Venisti, vidisti, vincebaris.
There’s no more appropriate way to introduce the subject of the Taunus region than with the Latin version of what you are likely to tell your friends when you return home from visiting them!
The Taunus Mountain Range, surrounded by the Rivers Main, Lahn, and Rhine, is at the heart of Germany’s Roman Limes district (hence the German Limes Road that runs right through it). The Roman Limes curved through the wooded heights of the Taunus, enveloping the fertile plains of the Wetterau beyond.
The Taunus Mountains remained a Roman stronghold until 260 A.D., and many of their forts and watchtowers have been fairly well preserved. The most significant of them, and one you shouldn’t miss, is the fully-reconstructed Saalburg castellum not far from Bad Homburg.
You aren’t likely to come any closer to an experience of 3rd-century life on the frontiers of the Roman Empire than you will by visiting the Saalburg museum. Its rooms, which once held Imperial offices and weapons stores, are grouped around a typical Roman courtyard. Tour the infantry barracks, the tiny dimensions of which were home to eight soldiers.

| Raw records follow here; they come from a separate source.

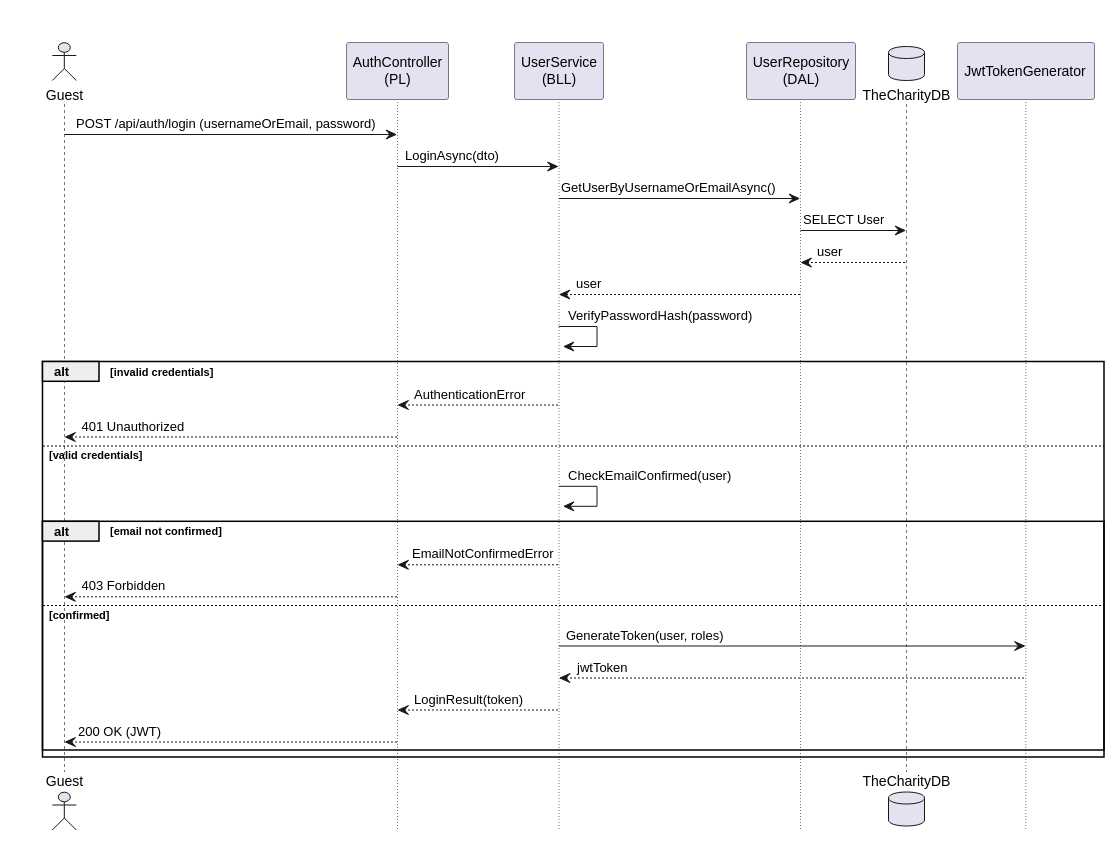
<!DOCTYPE html>
<html lang="en">
<head>
<meta charset="utf-8">
<title>Login sequence diagram</title>
<style>
:root { --paper: #fff; --ink: #181818; --text: #000; --node: #e2e2f0; --tab: #eee; --node-line: #77778a; }
* { box-sizing: border-box; margin: 0; }
html, body { width: 1118px; height: 843px; overflow: hidden; background: var(--paper); }
.diagram { position: relative; width: 1118px; height: 843px; overflow: hidden; font-family: "Liberation Sans", Arial, sans-serif; color: var(--text); }
.connectors { position: absolute; inset: 0; }
.participant { position: absolute; top: 42px; height: 58px; display: flex; align-items: center; justify-content: center; text-align: center; font-size: 14px; line-height: 17px; white-space: nowrap; background: var(--node); border: 1px solid var(--node-line); border-radius: 3px; }
.name, .message, .guard, .operator { position: absolute; white-space: nowrap; }
.name { width: 100px; text-align: center; font-size: 14px; line-height: 16px; }
.message { font-size: 13px; line-height: 16px; }
.guard { font-size: 11px; line-height: 14px; font-weight: bold; }
.operator { left: 54px; font-size: 13px; line-height: 16px; font-weight: bold; }
.lifeline { stroke: var(--ink); stroke-width: .6; stroke-dasharray: 1 2; }
.lifeline.entity { stroke-dasharray: 3 3; }
.call { stroke: var(--ink); fill: none; }
.reply { stroke: var(--ink); stroke-dasharray: 2 2; }
.frame { fill: none; stroke: var(--text); stroke-width: 1.5; }
.tab { fill: var(--tab); stroke: var(--text); stroke-width: 1.5; }
.divider { stroke: var(--text); stroke-dasharray: 2 2; }
.head { fill: var(--ink); stroke: var(--ink); }
.shape { fill: var(--node); stroke: var(--ink); }
.limbs { fill: none; stroke: var(--ink); }
</style>
</head>
<body>
<main class="diagram">
<svg class="connectors" width="1118" height="843" viewBox="0 0 1118 843" aria-hidden="true">
  <defs>
    <polygon id="to-right" class="head" points="0,0 -10,-4.5 -6,0 -10,4.5"/>
    <polygon id="to-left" class="head" points="0,0 10,-4.5 6,0 10,4.5"/>
    <g id="actor">
      <ellipse class="shape" cx="0" cy="5" rx="6" ry="4.8"/>
      <path class="limbs" d="M0 10V26M-12 13H12M0 26L-12 38M0 26L12 38"/>
    </g>
    <g id="database">
      <path class="shape" d="M-18 6C-18 -2 18 -2 18 6V28C18 36 -18 36 -18 28Z"/>
      <path class="limbs" d="M-18 6C-18 14 18 14 18 6"/>
    </g>
  </defs>

  <g id="lifelines">
    <line class="lifeline entity" x1="64.5" y1="104" x2="64.5" y2="772"/>
    <line class="lifeline" x1="397.5" y1="99" x2="397.5" y2="830"/>
    <line class="lifeline" x1="559" y1="99" x2="559" y2="830"/>
    <line class="lifeline" x1="800.5" y1="99" x2="800.5" y2="830"/>
    <line class="lifeline entity" x1="906.5" y1="104" x2="906.5" y2="772"/>
    <line class="lifeline" x1="1025.8" y1="99" x2="1025.8" y2="830"/>
  </g>

  <g id="entities">
    <use href="#actor" x="64.3" y="42.5"/>
    <use href="#actor" x="64.3" y="792"/>
    <use href="#database" x="906.5" y="46.5"/>
    <use href="#database" x="906.5" y="792"/>
  </g>

  <g id="frames">
    <rect class="frame" x="42.5" y="361.5" width="1061.5" height="395.5"/>
    <rect class="frame" x="42.5" y="521.3" width="1061.5" height="228.7"/>
    <rect class="tab" x="42.5" y="361.5" width="56.5" height="19.8"/>
    <rect class="tab" x="42.5" y="521.3" width="56.5" height="19.8"/>
    <line class="divider" x1="43" y1="446" x2="1104" y2="446"/>
    <line class="divider" x1="43" y1="605.5" x2="1104" y2="605.5"/>
  </g>

  <g id="calls">
    <line class="call" x1="64.5" y1="134.5" x2="390" y2="134.5"/><use href="#to-right" x="396" y="134.5"/>
    <line class="call" x1="397.5" y1="166.5" x2="552" y2="166.5"/><use href="#to-right" x="557.5" y="166.5"/>
    <line class="call" x1="559" y1="198.5" x2="794" y2="198.5"/><use href="#to-right" x="799" y="198.5"/>
    <line class="call" x1="800.5" y1="230.5" x2="900" y2="230.5"/><use href="#to-right" x="905" y="230.5"/>
    <line class="call" x1="559" y1="646" x2="1019" y2="646"/><use href="#to-right" x="1024.5" y="646"/>
    <path class="call" d="M559 326.5H597V346.5H569"/><use href="#to-left" x="564" y="346.5"/>
    <path class="call" d="M559 486.3H597V506.3H569"/><use href="#to-left" x="564" y="506.3"/>
  </g>

  <g id="replies">
    <line class="reply" x1="807" y1="262.5" x2="906.5" y2="262.5"/><use href="#to-left" x="801.5" y="262.5"/>
    <line class="reply" x1="566" y1="294.5" x2="800.5" y2="294.5"/><use href="#to-left" x="560" y="294.5"/>
    <line class="reply" x1="404" y1="405" x2="559" y2="405"/><use href="#to-left" x="398.5" y="405"/>
    <line class="reply" x1="71" y1="437" x2="397.5" y2="437"/><use href="#to-left" x="65.5" y="437"/>
    <line class="reply" x1="404" y1="564.8" x2="559" y2="564.8"/><use href="#to-left" x="398.5" y="564.8"/>
    <line class="reply" x1="71" y1="596.8" x2="397.5" y2="596.8"/><use href="#to-left" x="65.5" y="596.8"/>
    <line class="reply" x1="566" y1="678" x2="1025.5" y2="678"/><use href="#to-left" x="560" y="678"/>
    <line class="reply" x1="404" y1="710" x2="559" y2="710"/><use href="#to-left" x="398.5" y="710"/>
    <line class="reply" x1="71" y1="742" x2="397.5" y2="742"/><use href="#to-left" x="65.5" y="742"/>
  </g>
</svg>

<div class="participant" style="left:346px;width:103px">AuthController<br>(PL)</div>
<div class="participant" style="left:514px;width:90px">UserService<br>(BLL)</div>
<div class="participant" style="left:746px;width:110px">UserRepository<br>(DAL)</div>
<div class="participant" style="left:957px;width:138px;padding-right:2px">JwtTokenGenerator</div>

<p class="name" style="left:14.5px;top:87px">Guest</p>
<p class="name" style="left:14.5px;top:773px">Guest</p>
<p class="name" style="left:856.5px;top:87px">TheCharityDB</p>
<p class="name" style="left:856.5px;top:773px">TheCharityDB</p>

<p class="message" style="left:76px;top:116px">POST /api/auth/login (usernameOrEmail, password)</p>
<p class="message" style="left:405px;top:148px">LoginAsync(dto)</p>
<p class="message" style="left:561px;top:180px">GetUserByUsernameOrEmailAsync()</p>
<p class="message" style="left:803px;top:212px">SELECT User</p>
<p class="message" style="left:817px;top:244px">user</p>
<p class="message" style="left:576px;top:276px">user</p>
<p class="message" style="left:568px;top:308px">VerifyPasswordHash(password)</p>

<p class="operator" style="top:364px">alt</p>
<p class="guard" style="left:110px;top:365px">[invalid credentials]</p>
<p class="message" style="left:414px;top:387px">AuthenticationError</p>
<p class="message" style="left:81.5px;top:419px">401 Unauthorized</p>
<p class="guard" style="left:49px;top:448px">[valid credentials]</p>
<p class="message" style="left:568px;top:468px">CheckEmailConfirmed(user)</p>

<p class="operator" style="top:524px">alt</p>
<p class="guard" style="left:110px;top:524px">[email not confirmed]</p>
<p class="message" style="left:412px;top:546px">EmailNotConfirmedError</p>
<p class="message" style="left:81.5px;top:578px">403 Forbidden</p>
<p class="guard" style="left:49px;top:608px">[confirmed]</p>
<p class="message" style="left:566px;top:628px">GenerateToken(user, roles)</p>
<p class="message" style="left:577px;top:660px">jwtToken</p>
<p class="message" style="left:414px;top:692px">LoginResult(token)</p>
<p class="message" style="left:78px;top:724px">200 OK (JWT)</p>
</main>
</body>
</html>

At the right time of year, you’ll smell fresh Roman bread baking in the fort’s restored ovens. At any time of year, see how the off-duty soldiers relaxed at the Taberna, a café replica of a Roman tavern.

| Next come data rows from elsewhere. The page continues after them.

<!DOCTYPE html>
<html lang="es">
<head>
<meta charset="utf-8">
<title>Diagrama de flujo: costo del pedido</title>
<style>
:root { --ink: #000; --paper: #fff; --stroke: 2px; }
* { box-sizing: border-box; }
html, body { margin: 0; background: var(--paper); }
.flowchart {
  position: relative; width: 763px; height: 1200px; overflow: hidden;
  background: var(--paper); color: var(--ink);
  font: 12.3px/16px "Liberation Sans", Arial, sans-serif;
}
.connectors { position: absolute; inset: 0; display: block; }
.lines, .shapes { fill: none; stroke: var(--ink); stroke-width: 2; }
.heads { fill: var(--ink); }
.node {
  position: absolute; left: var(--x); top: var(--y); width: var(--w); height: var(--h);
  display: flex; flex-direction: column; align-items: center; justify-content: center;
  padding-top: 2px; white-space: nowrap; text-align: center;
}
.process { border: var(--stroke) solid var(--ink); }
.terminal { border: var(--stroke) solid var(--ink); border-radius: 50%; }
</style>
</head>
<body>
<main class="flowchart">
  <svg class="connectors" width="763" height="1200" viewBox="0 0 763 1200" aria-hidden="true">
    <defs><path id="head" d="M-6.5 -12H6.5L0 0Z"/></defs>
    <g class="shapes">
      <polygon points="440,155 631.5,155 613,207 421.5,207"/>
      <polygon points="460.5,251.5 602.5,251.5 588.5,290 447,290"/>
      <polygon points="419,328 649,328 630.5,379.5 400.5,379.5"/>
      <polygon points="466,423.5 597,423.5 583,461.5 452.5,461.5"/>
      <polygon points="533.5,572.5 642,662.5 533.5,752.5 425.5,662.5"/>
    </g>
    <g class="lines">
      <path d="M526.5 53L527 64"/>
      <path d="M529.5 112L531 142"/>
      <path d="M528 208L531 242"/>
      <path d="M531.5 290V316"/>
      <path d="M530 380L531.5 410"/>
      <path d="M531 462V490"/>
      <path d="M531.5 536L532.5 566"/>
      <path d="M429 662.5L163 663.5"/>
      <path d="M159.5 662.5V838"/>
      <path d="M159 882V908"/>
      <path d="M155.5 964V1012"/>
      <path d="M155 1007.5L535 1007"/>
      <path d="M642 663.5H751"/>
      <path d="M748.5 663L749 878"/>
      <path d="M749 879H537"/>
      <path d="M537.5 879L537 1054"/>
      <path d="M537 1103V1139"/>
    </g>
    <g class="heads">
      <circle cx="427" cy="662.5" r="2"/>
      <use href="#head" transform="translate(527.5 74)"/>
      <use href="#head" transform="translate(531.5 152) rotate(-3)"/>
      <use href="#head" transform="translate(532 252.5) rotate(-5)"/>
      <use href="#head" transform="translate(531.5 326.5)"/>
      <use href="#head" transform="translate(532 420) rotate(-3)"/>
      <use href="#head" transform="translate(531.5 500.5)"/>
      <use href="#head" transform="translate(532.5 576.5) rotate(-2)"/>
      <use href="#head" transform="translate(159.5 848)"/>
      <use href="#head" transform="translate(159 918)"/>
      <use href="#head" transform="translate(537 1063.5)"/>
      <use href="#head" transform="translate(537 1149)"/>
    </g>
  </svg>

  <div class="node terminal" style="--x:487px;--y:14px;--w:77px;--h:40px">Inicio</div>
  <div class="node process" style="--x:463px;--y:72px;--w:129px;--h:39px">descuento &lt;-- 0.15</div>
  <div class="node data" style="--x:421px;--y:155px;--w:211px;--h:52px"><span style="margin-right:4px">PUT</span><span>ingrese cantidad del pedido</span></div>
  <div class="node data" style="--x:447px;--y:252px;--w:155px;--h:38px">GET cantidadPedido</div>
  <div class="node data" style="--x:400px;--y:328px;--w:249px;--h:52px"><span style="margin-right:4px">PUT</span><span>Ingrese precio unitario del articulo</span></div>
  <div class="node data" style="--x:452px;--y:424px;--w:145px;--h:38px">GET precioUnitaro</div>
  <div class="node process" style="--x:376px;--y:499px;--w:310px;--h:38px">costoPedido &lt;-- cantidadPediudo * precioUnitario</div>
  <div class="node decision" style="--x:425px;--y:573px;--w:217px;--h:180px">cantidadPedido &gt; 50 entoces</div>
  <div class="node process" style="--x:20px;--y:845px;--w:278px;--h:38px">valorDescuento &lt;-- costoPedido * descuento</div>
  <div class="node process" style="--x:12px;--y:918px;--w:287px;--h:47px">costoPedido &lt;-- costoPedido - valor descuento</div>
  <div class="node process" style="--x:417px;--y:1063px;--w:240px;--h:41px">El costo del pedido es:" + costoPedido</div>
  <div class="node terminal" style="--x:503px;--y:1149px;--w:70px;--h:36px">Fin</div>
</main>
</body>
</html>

There’s far more to the Taunus, however, than its fascinating history! One phrase you’ll almost certainly hear during your visit is “von der Höhe.” It translates roughly as “from the Height.”
In front of the Taunus Mountains lie some of Germany’s oldest spas. One of the most spectacular is in Bad Homburg, which was the playground of royalty from around the globe.
Kaiser Wilhelm II, a regularly patron, is commemorated at the regally-appointed Kaiser Wilhelm Spa. The palace which was the residence of Hesse‘s Landgraves is a magnificent example of Baroque architecture. The 110-acre/44 hectare spa gardens, shaded by the centuries-old chestnut trees of the Brunnenallee, are the largest spa gardens in Germany. Within them are mineral springs, a casino, and a delightful Siamese Temple! ;-)
On the southern slopes of the Taunus, not far from Frankfurt am Main, is Königstein im Taunus. Although the first documentation of Königstein dates to 1215, Franconian legend attributes its origins to King Chlodwig, who died in 511 A.D. The ruins of the Königstein Castle sit on a hill to the northeast of the town, just below the ruins of the Falkenstein Castle. Climbing to to them will reward you with a dramatic view of Königstein and the Frankfurt countryside beyond.
Wiesbaden, with its hot springs and Kurhaus casino, was a 19th-century magnet for the European aristocracy. Both Richard Wagner and Johannes Brahms were regular visitors. Dostoevsky drew inspiration from the surrounding hills. Today the capital of Hesse maintains an elegant air. Its rococo Staatstheater regularly presents operas, ballets, and dramas.
Across from the State Theater is the World’s Biggest Cuckoo Clock, one of several you will find in Germany. This one is crowned with an enormous beer’s head! Atop a hill at the northern end of Wiesbaden is the Neroburg Tower, all that remains of the Neroburg Hotel. Climbing to it will let you relax in the Tower café and enjoy the outlook from the hill’s 833 foot/254m summit.
Just northwest of Wiesbaden is the Taunus Wunderland Amusement Park. Its five acres have a surprising variety of carousels, roller coasters, slides, and water rides. The larger of its two roller coasters covers over 1200 feet/360m of twists, turns, climbs, and dips. The Silver Arrow slide is actually three covered slides in one, with a 40-foot/12m center slide which is Hesse’s highest. Kids tired of riding will enjoy the petting zoo, the giant trampoline, and the haunted house!
Regardless of your interests, the Taunus has the vacation opportunities to satisfy them!
“Venisti, vidisti, vincebaris,” by the way, translates as, “You came, you saw, you were conquered.” ;-)